The 21st Century Cures Act “accelerates the discovery, development, and delivery of life-saving and life improving therapies.” It transforms the quest for faster cures by not only removing barriers to collaborative research, which would allow data to be accessed in an easier manner, but also more importantly, incorporate the patent perspective into drug development and regulatory processes. As the single-most powerful advocate for our child, we – the parents – could now contribute personal experiences to modify and improve treatments.
The Cures Act would take into account the unique characteristics of rare diseases by utilizing drug development tools such as biomarkers (a characteristic that can be objectively measured and evaluated as an indicator of normal biological processes or pharmacological responses to a therapeutic intervention) to help with early assessment of a particular course of treatment.
Modernizing clinical trials is another exciting feature of the proposed bill. The legislation encourages new and creative adaptive trial designs and aims to utilize the most modern statistical and data tools, while keeping unnecessary paperwork at the minimum.
These are exciting times for medical innovation and advancement, and the 21st Century Cures Act promises much hope to those with rare diseases. However, not everyone is on board. The bill allows anecdotal and easily manipulated sources of health data to be used to approve new drugs. Utilizing a patient’s experience from clinical experience could sometimes be all it takes for a new drug to reach the market. The use of biomarkers, animal studies and inconclusive preliminary data to support approval, rather than proven health benefits, has unsettled many quarters of the health industry. Having the FDA “rely” on observational analyses, which are less rigorous than randomized controlled trials (RCTs), for approval of medical devices could compromise ethical safety standards.

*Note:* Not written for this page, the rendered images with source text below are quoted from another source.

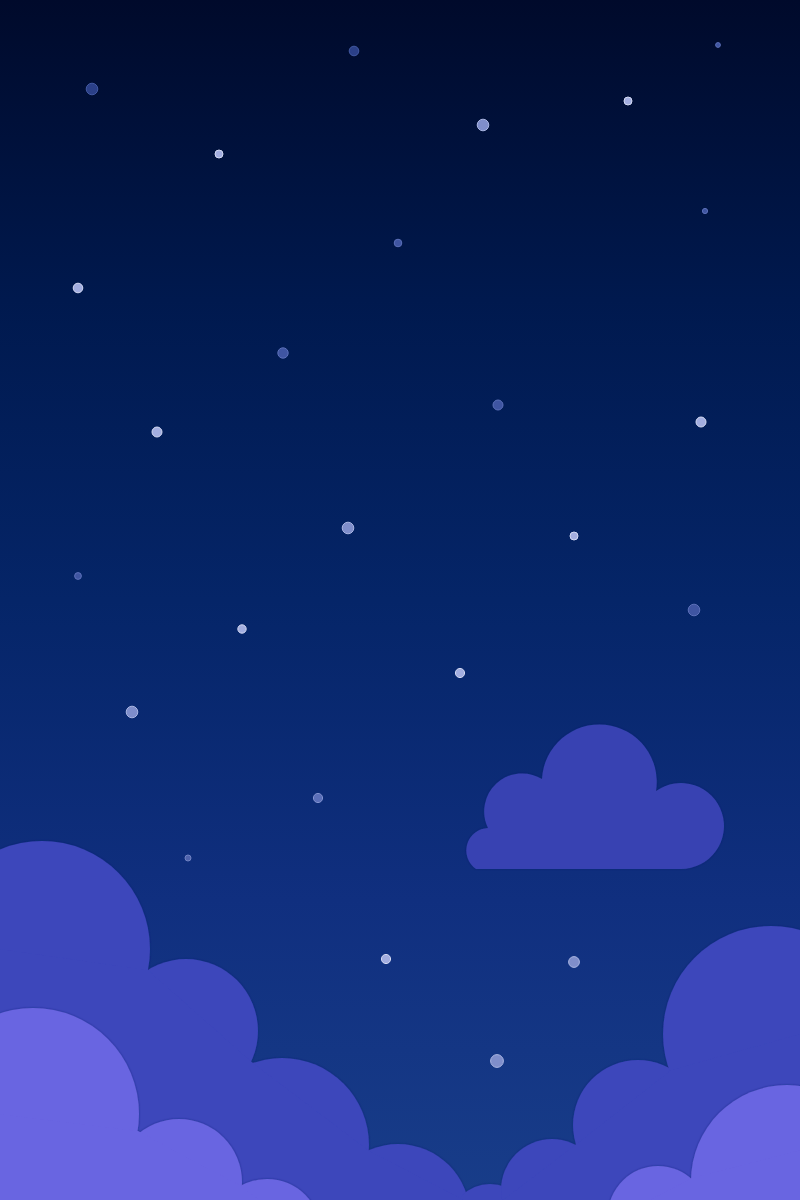
<!DOCTYPE html>
<html lang="en">
<head>
<meta charset="utf-8">
<title>Night sky with clouds</title>
<style>
:root {
  --sky-top: #000a2b;
  --sky-high: #00194e;
  --sky-mid: #052568;
  --sky-low: #102f7f;
  --sky-base: #183d89;
  --cloud-far: #3743b2;
  --cloud-back: #3c46bb;
  --cloud-front: #6965e1;
  --star-bright: #a3aee0;
  --star-soft: #7f8ecb;
  --star-dim: #3f55a2;
  --star-faint: #2b4088;
}
html, body { margin: 0; height: 100%; overflow: hidden; background: var(--sky-top); }
.night { display: block; width: 800px; height: 1200px; }
.cloud-far { fill: var(--cloud-far); }
.cloud-back { fill: var(--cloud-back); }
.cloud-front { fill: var(--cloud-front); }
.bright { fill: var(--star-bright); stroke: #d3d9f2; }
.soft { fill: var(--star-soft); stroke: #a9b5e2; }
.dim { fill: var(--star-dim); stroke: #5c70b9; }
.faint { fill: var(--star-faint); stroke: #4259a2; }
</style>
</head>
<body>
<svg class="night" viewBox="0 0 800 1200" role="img" aria-label="Starry night sky above purple clouds">
  <defs>
    <linearGradient id="sky" x1="0" y1="0" x2="0" y2="1">
      <stop offset="0" stop-color="var(--sky-top)"/>
      <stop offset=".25" stop-color="var(--sky-high)"/>
      <stop offset=".5" stop-color="var(--sky-mid)"/>
      <stop offset=".75" stop-color="var(--sky-low)"/>
      <stop offset="1" stop-color="var(--sky-base)"/>
    </linearGradient>
    <filter id="edge" x="0" y="0" width="800" height="1200" filterUnits="userSpaceOnUse">
      <feDropShadow dx="0" dy="0" stdDeviation="0.8" flood-color="#141f70" flood-opacity=".6"/>
    </filter>
  </defs>

  <rect width="800" height="1200" fill="url(#sky)"/>

  <g id="stars">
    <g class="bright">
      <circle cx="219" cy="154" r="4"/>
      <circle cx="628" cy="101" r="4"/>
      <circle cx="78" cy="288" r="4.8"/>
      <circle cx="157" cy="432" r="5"/>
      <circle cx="701" cy="422" r="5"/>
      <circle cx="574" cy="536" r="4"/>
      <circle cx="242" cy="629" r="4.2"/>
      <circle cx="460" cy="673" r="4.6"/>
      <circle cx="386" cy="959" r="4.6"/>
    </g>
    <g class="soft">
      <circle cx="483" cy="125" r="5.8"/>
      <circle cx="348" cy="528" r="5.8"/>
      <circle cx="132" cy="712" r="5.8"/>
      <circle cx="574" cy="962" r="5.4"/>
      <circle cx="497" cy="1061" r="6.4"/>
    </g>
    <g class="dim">
      <circle cx="718" cy="45" r="2.4"/>
      <circle cx="705" cy="211" r="2.6"/>
      <circle cx="398" cy="243" r="3.8"/>
      <circle cx="283" cy="353" r="5.2"/>
      <circle cx="498" cy="405" r="5"/>
      <circle cx="78" cy="576" r="3.4"/>
      <circle cx="694" cy="610" r="5.8"/>
      <circle cx="318" cy="798" r="4.6" fill="#5b6fb9" stroke="#8192d0"/>
      <circle cx="188" cy="858" r="3" fill="#5063ac" stroke="#7082c2"/>
    </g>
    <g class="faint">
      <circle cx="92" cy="89" r="5.8"/>
      <circle cx="354" cy="51" r="4.8"/>
    </g>
  </g>

  <path id="floating-cloud" class="cloud-far" filter="url(#edge)" d="M476 869A22.5 22.5 0 0 1 488 828A38 38 0 0 1 542 779A57.4 57.4 0 1 1 656 791A43 43 0 1 1 681 869Z"/>

  <g id="back-clouds" class="cloud-back" filter="url(#edge)">
    <circle cx="42" cy="949" r="108"/>
    <circle cx="186" cy="1031" r="72"/>
    <circle cx="282" cy="1145" r="87"/>
    <circle cx="398" cy="1216" r="72"/>
    <circle cx="490" cy="1224" r="40"/>
    <polygon points="0,949 148,970 253,1063 368,1150 464,1200 0,1200"/>
    <circle cx="552" cy="1190" r="51"/>
    <circle cx="638" cy="1125" r="65"/>
    <circle cx="771" cy="1034" r="108"/>
    <polygon points="800,1034 671,1070 575,1145 503,1200 800,1200"/>
  </g>

  <g id="front-clouds" class="cloud-front" filter="url(#edge)">
    <circle cx="33" cy="1114" r="106"/>
    <circle cx="179" cy="1182" r="63"/>
    <circle cx="267" cy="1233" r="54"/>
    <polygon points="0,1114 138,1131 241,1186 260,1200 0,1200"/>
    <circle cx="787" cy="1181" r="96"/>
    <circle cx="658" cy="1216" r="50"/>
    <polygon points="800,1150 692,1178 650,1200 800,1200"/>
  </g>
</svg>
</body>
</html>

The need for safer, cheaper, more effective, and faster treatment options for rare diseases is abundantly clear. Lack of new drugs highlights strategic failures in our system to encourage Research & Development to focus on neglected diseases—not merely failures in our regulatory system. The worry with the proposed bill is that new laws for the FDA may not necessarily accentuate cures, but rather tie them down in more bureaucracy and unsafe practices. More incentives and penalties for longer review times of potential drugs and devices could be a better way to speed up finding cures.
The FDA already has strategies in place to safeguard the patient when developing new drugs. The Office of Orphan Products Development (OOPD) within the FDA assists potential sponsors of orphan products by directing the programs like:
Orphan Drug Designation Program – qualifies a product for special
Orphan Products Grant Program – provides funding for clinical
Pediatric Device Consortia (PDC) Grant Program – facilitates pediatric medical device development.
Humanitarian Use Device (HUD) Program – motivates businesses to develop medical devices for rare diseases and conditions.
Hopefully, with all the discussion generated by the 21st Century Cures Act, the FDA can dig deep, really look at where it is going wrong and transform itself into a more flexible and creative institution to introduce new ways to speed up lifesaving treatments for patients with rare diseases.
While the House overwhelmingly passed the 21st Century Cures Act, the Senate is yet to take up the bill. My hope is that in all the rhetoric that passes between the naysayers and the advocates, there is transparency on how to close the gap between the discovery and delivery of innovative treatments and products. While changes are appropriate and important, nothing should compromise patient safety.